--- Data supplied Enclosed Below ---
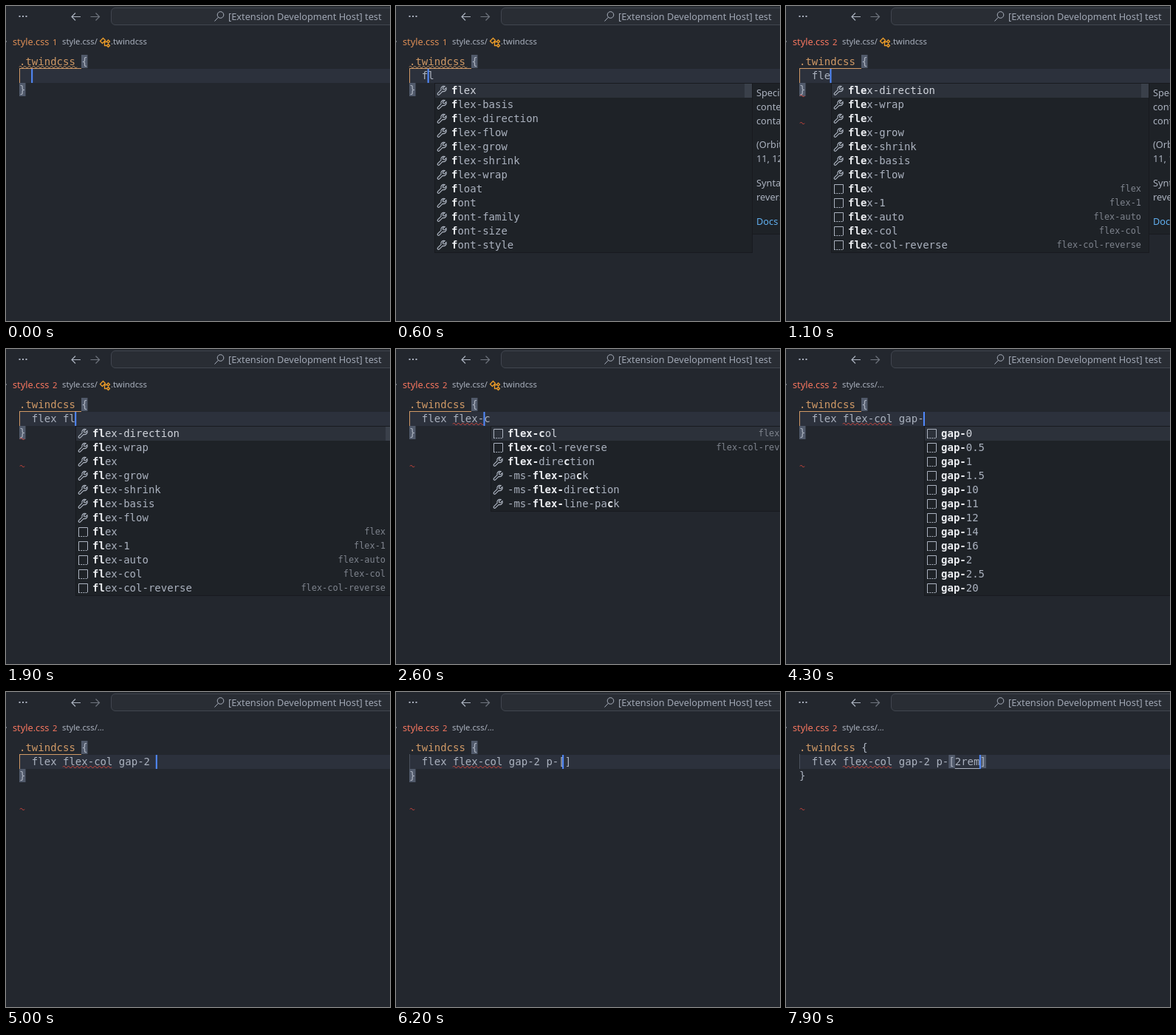
An HTML page for the animation above (8 s loop, 520 px wide and 426 px high).

```html
<!DOCTYPE html>
<html lang="en">
<head>
<meta charset="utf-8">
<title>CSS completion</title>
<style>
html, body { margin: 0; width: 100%; height: 100%; overflow: hidden; background: #23272e; }
svg { display: block; }
text { white-space: pre; fill: #abb2bf; }
.code { font: 14px "DejaVu Sans Mono", monospace; }
.detail { font: 11.9px "DejaVu Sans Mono", monospace; fill: #7f848e; text-anchor: end; }
.ui { font: 12.75px "Noto Sans", sans-serif; }
.crumb { font: 11.25px "Noto Sans", sans-serif; }
.hit { font-weight: bold; fill: #eceef2; }
.line { fill: none; stroke: #abb2bf; }
</style>
</head>
<body>
<svg id="stage" width="520" height="426" viewBox="0 0 520 426"></svg>
<script>
const LOOP = 8000, TICK = 100, CH = 8.43, LEFT = 18, ROW = 19;
const ORANGE = '#d19a66', RED = '#d9483e';
const stage = document.getElementById('stage');
const col = k => LEFT + CH * (k + 2);

const util = (name, sizes) => sizes.split(' ').map(s => '#' + name + s).join('|');
const SIZES = '0 0.5 1 1.5 10 11 12 14 16 2 2.5 20';
// Rows marked # are utility classes, the others are CSS properties.
const LISTS = {
  f: 'flex|flex-basis|flex-direction|flex-flow|flex-grow|flex-shrink|flex-wrap|float|font|font-family|font-size|font-style',
  fle: 'flex-direction|flex-wrap|flex|flex-grow|flex-shrink|flex-basis|flex-flow|#flex|#flex-1|#flex-auto|#flex-col|#flex-col-reverse',
  flex: 'flex|flex-direction|flex-wrap|flex-grow|flex-shrink|flex-basis|flex-flow|#flex|#flex-1|#flex-auto|#flex-col|#flex-col-reverse',
  'flex-': 'flex-direction|flex-wrap|flex-grow|flex-shrink|flex-basis|flex-flow|#flex-1|#flex-auto|#flex-col|#flex-col-reverse|#flex-initial|#flex-none',
  'flex-c': '#flex-col|#flex-col-reverse|flex-direction|-ms-flex-pack|-ms-flex-direction|-ms-flex-line-pack',
  'flex-co': '#flex-col|#flex-col-reverse|flex-direction|-ms-flex-direction',
  ga: 'grid-area: ;|gap|' + util('gap-', '0 0.5 1 1.5 10 11 12 14 16 2'),
  'gap-': util('gap-', SIZES),
  'gap-2': util('gap-2', ' .5 0 4 8'),
  p: 'padding|padding-block|padding-block-end|padding-block-start|padding-bottom|padding-inline|padding-inline-end|padding-inline-start|padding-left|padding-right|padding-top|page-break-after',
  'p-': util('p-', SIZES),
  2: '#p-[2]', '2r': '#p-[2r]', '2re': '#p-[2re]', '2rem': '#p-[2rem]'
};

// time, typed text, completion query, list key, caret lag in columns
const A = 'flex ', B = A + 'flex-col ', C = B + 'gap-2 ';
const STEPS = [
  [0, ''],
  [300, 'f'], [400, 'f', 'f', 'f'],
  [600, 'fl', 'f', 'f', 1], [700, 'fl', 'fl', 'fle'],
  [900, 'fle', 'fl', 'fle', 1], [1000, 'fle', 'fle', 'fle'],
  [1200, 'flex', 'flex', 'flex', 1], [1300, 'flex', 'flex', 'flex'],
  [1400, A],
  [1600, A + 'f', 'f', 'f'],
  [1800, A + 'fl', 'fl', 'fle'],
  [2000, A + 'fle', 'fle', 'fle'],
  [2100, A + 'flex', 'flex', 'flex'],
  [2300, A + 'flex-', 'flex-', 'flex-'],
  [2600, A + 'flex-c', 'flex-c', 'flex-c', 1], [2700, A + 'flex-c', 'flex-c', 'flex-c'],
  [2800, A + 'flex-co', 'flex-co', 'flex-co'],
  [3000, A + 'flex-col'], [3200, B],
  [3400, B + 'g', 'g', 'ga'],
  [3600, B + 'ga', 'ga', 'ga'],
  [3800, B + 'gap', 'gap', 'gap-'],
  [4200, B + 'gap-', 'gap-', 'gap-', 1], [4300, B + 'gap-', 'gap-', 'gap-'],
  [4700, B + 'gap-2', 'gap-2', 'gap-2'],
  [4900, B + 'gap-2'], [5000, C],
  [5400, C + 'p', '', '', 1], [5500, C + 'p', 'p', 'p'],
  [5800, C + 'p-', '', '', 1], [5900, C + 'p-', 'p-', 'p-'],
  [6200, C + 'p-[', '', '', .35], [6300, C + 'p-['],
  [6800, C + 'p-[2', '', '', 1], [6900, C + 'p-[2', '2', '2'],
  [7100, C + 'p-[2r', '2r', '2r'],
  [7200, C + 'p-[2re', '2re', '2re'],
  [7400, C + 'p-[2rem', '2rem', '2rem'],
  [7500, C + 'p-[2rem']
];

const rect = (x, y, w, h, fill, more = '') =>
  `<rect x="${x}" y="${y}" width="${w}" height="${h}" fill="${fill}" ${more}/>`;
const text = (x, y, cls, body, more = '') =>
  `<text x="${x}" y="${y}" class="${cls}" ${more}>${body}</text>`;
const path = (d, more = '') => `<path class="line" d="${d}" ${more}/>`;
const paint = c => `style="fill:${c}"`;
const ink = c => `style="stroke:${c}"`;

function squiggle(x, y, width, color) {
  const waves = Math.max(1, Math.round(width / 6));
  return path(`M${x} ${y}` + 'q1.5-3 3 0q1.5 3 3 0'.repeat(waves), ink(color));
}

// Bold the letters of the query in the order they occur.
function mark(label, query) {
  let i = 0;
  return [...label].map(c =>
    c === query[i] ? (i++, `<tspan class="hit">${c}</tspan>`) : c).join('');
}

const WRENCH = 'M11 1.6A3.8 3.8 0 0 0 6.1 6.4L1.6 10.9a1.4 1.4 0 0 0 2 2L8.2 8.4A3.8 3.8 0 0 0 13 3.6L10.7 5.9 8.7 5.6 8.5 3.8Z';
function icon(x, y, utility) {
  const body = utility
    ? path('M1.5 13V1.5H13.5V13') + path('M1 13.5H14', 'stroke-dasharray="2 1.2"')
    : path(WRENCH, 'stroke-width="1.2"');
  return `<g transform="translate(${x} ${y})">${body}</g>`;
}

function docs(x) {
  const lines = [[122, 'Specifies'], [141, 'contents'], [160, 'container'], [192, '(Orbit'],
    [211, '11, 12'], [244, 'Syntax'], [263, 'reverse']];
  return rect(x + .5, 104.5, 430, 204, '#1e2227', 'stroke="#181a1f"') +
    lines.map(([y, s]) => text(x + 6, y, 'ui', s)).join('') +
    text(x + 6, 296, 'ui', 'Docs', paint('#61afef'));
}

function popup(x, query, key) {
  const rows = LISTS[key].split('|');
  let out = rect(x + .5, 104.5, 430, rows.length * ROW + 1, '#1e2227', 'stroke="#181a1f"') +
    rect(x + 1, 105, 420, ROW, '#2c313a');
  rows.forEach((row, i) => {
    const y = 105 + i * ROW, utility = row[0] === '#', label = row.replace('#', '');
    out += icon(x + 3, y + 2, utility) +
      text(x + 23, y + 14, 'code', mark(label, query), i ? '' : paint('#d0d4dc'));
    if (utility) out += text(x + 420, y + 13, 'detail', label);
  });
  if (rows.length > 11) out += rect(x + 420, 105, 10, ROW, '#3a404a');
  return out + (rows[0][0] === '#' ? '' : docs(x + 430));
}

function header(t) {
  const tone = t < 700 ? '#dc8d55' : '#f6765f';
  let out = [18.5, 23, 27.5].map(x => rect(x - 1, 13, 2, 2, '#abb2bf')).join('') +
    path('M101 14.5H89M94 9.5L89 14.5L94 19.5', 'stroke-width="1.2"') +
    path('M114.500 14.500H126.500M121.500 9.500L126.500 14.500L121.500 19.500', 'stroke-width="1.2" ' + ink('#70757f')) +
    rect(142.5, 2.5, 420, 23, '#292d34', 'rx="5.5" stroke="#41464f"') +
    '<circle class="line" cx="290.500" cy="12" r="4.300"/>' + path('M287.500 15.200L282.500 20.500') +
    text(301, 18.5, 'ui', '[Extension Development Host] test', paint('#a0a7b4')) +
    rect(0, 47, 1, 2, '#70757f') +
    text(9, 52.5, 'ui', 'style.css', paint(tone)) +
    text(63, 52.5, 'crumb', t < 700 ? '1' : '2', paint(tone)) +
    text(76, 52, 'crumb', 'style.css/' + (t < 4200 ? '' : '…'));
  if (t < 4200) {
    out += path('M127.500 47.500L131.500 43.500L134.500 46.500L130.500 50.500ZM132.500 48.500H136.500M133.500 48.500V53.500H136.500' +
      'M136.500 48L138.500 46L140.500 48L138.500 50ZM136.500 53.500L138.500 51.500L140.500 53.500L138.500 55.500Z',
      'stroke-width="1.3" ' + ink('#ee9d28')) + text(142, 52, 'crumb', '.twindcss');
  }
  return out;
}

function editor(t, typed, lag) {
  const inBracket = typed.includes('['), inner = t >= 6300, guide = inBracket ? '#4b515c' : ORANGE;
  const match = (x, y) => rect(x, y, 8.5, 18, '#515a6b');
  const open = col(22), close = col(typed.length);
  let out = rect(18, 85, 502, 19, '#2c313c') + path('M18.5 84V104', ink(guide));
  if (!inBracket) out += path('M18 84.5H102', ink(guide));
  out += inner
    ? match(open, 85) + match(close, 85) + path(`M${open + CH} 103.5H${close}`)
    : match(102, 66) + match(18, 104);
  out += text(LEFT, 80, 'code', `<tspan style="fill:${ORANGE}">.twindcss</tspan> {`) +
    text(col(0), 99, 'code', typed + (inBracket ? ']' : '')) +
    text(LEFT, 118, 'code', '}');

  if (t < 700) out += squiggle(18, 82.5, 76, ORANGE);
  else {
    out += squiggle(19, 158.5, 6, RED);
    if (t < 2100) out += squiggle(19, 121.5, 6, RED);
  }
  if (t >= 2300) out += squiggle(77, 101.5, (t < 3000 ? 5 : 8) * CH, RED);
  return out + rect(34.2 + CH * (typed.length - lag), 85, 2, 19, '#528bff');
}

let shown = -1;
function frame(now) {
  const t = Math.floor(now % LOOP / TICK) * TICK;
  if (t !== shown) {
    shown = t;
    const [, typed, query, key, lag = 0] = STEPS.findLast(s => s[0] <= t);
    stage.innerHTML = rect(0, 0, 520, 426, '#23272e') + header(t) + editor(t, typed, lag) +
      (key ? popup(Math.round(35.3 + CH * typed.length), query, key) : '');
  }
  requestAnimationFrame(frame);
}
frame(0);
</script>
</body>
</html>
```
--- End of Enclosed Data supplied ---
# What to do:
What is needed is each line of the entries that contains the word "monospace".

# Response to the task:
.code { font: 14px "DejaVu Sans Mono", monospace; }
.detail { font: 11.9px "DejaVu Sans Mono", monospace; fill: #7f848e; text-anchor: end; }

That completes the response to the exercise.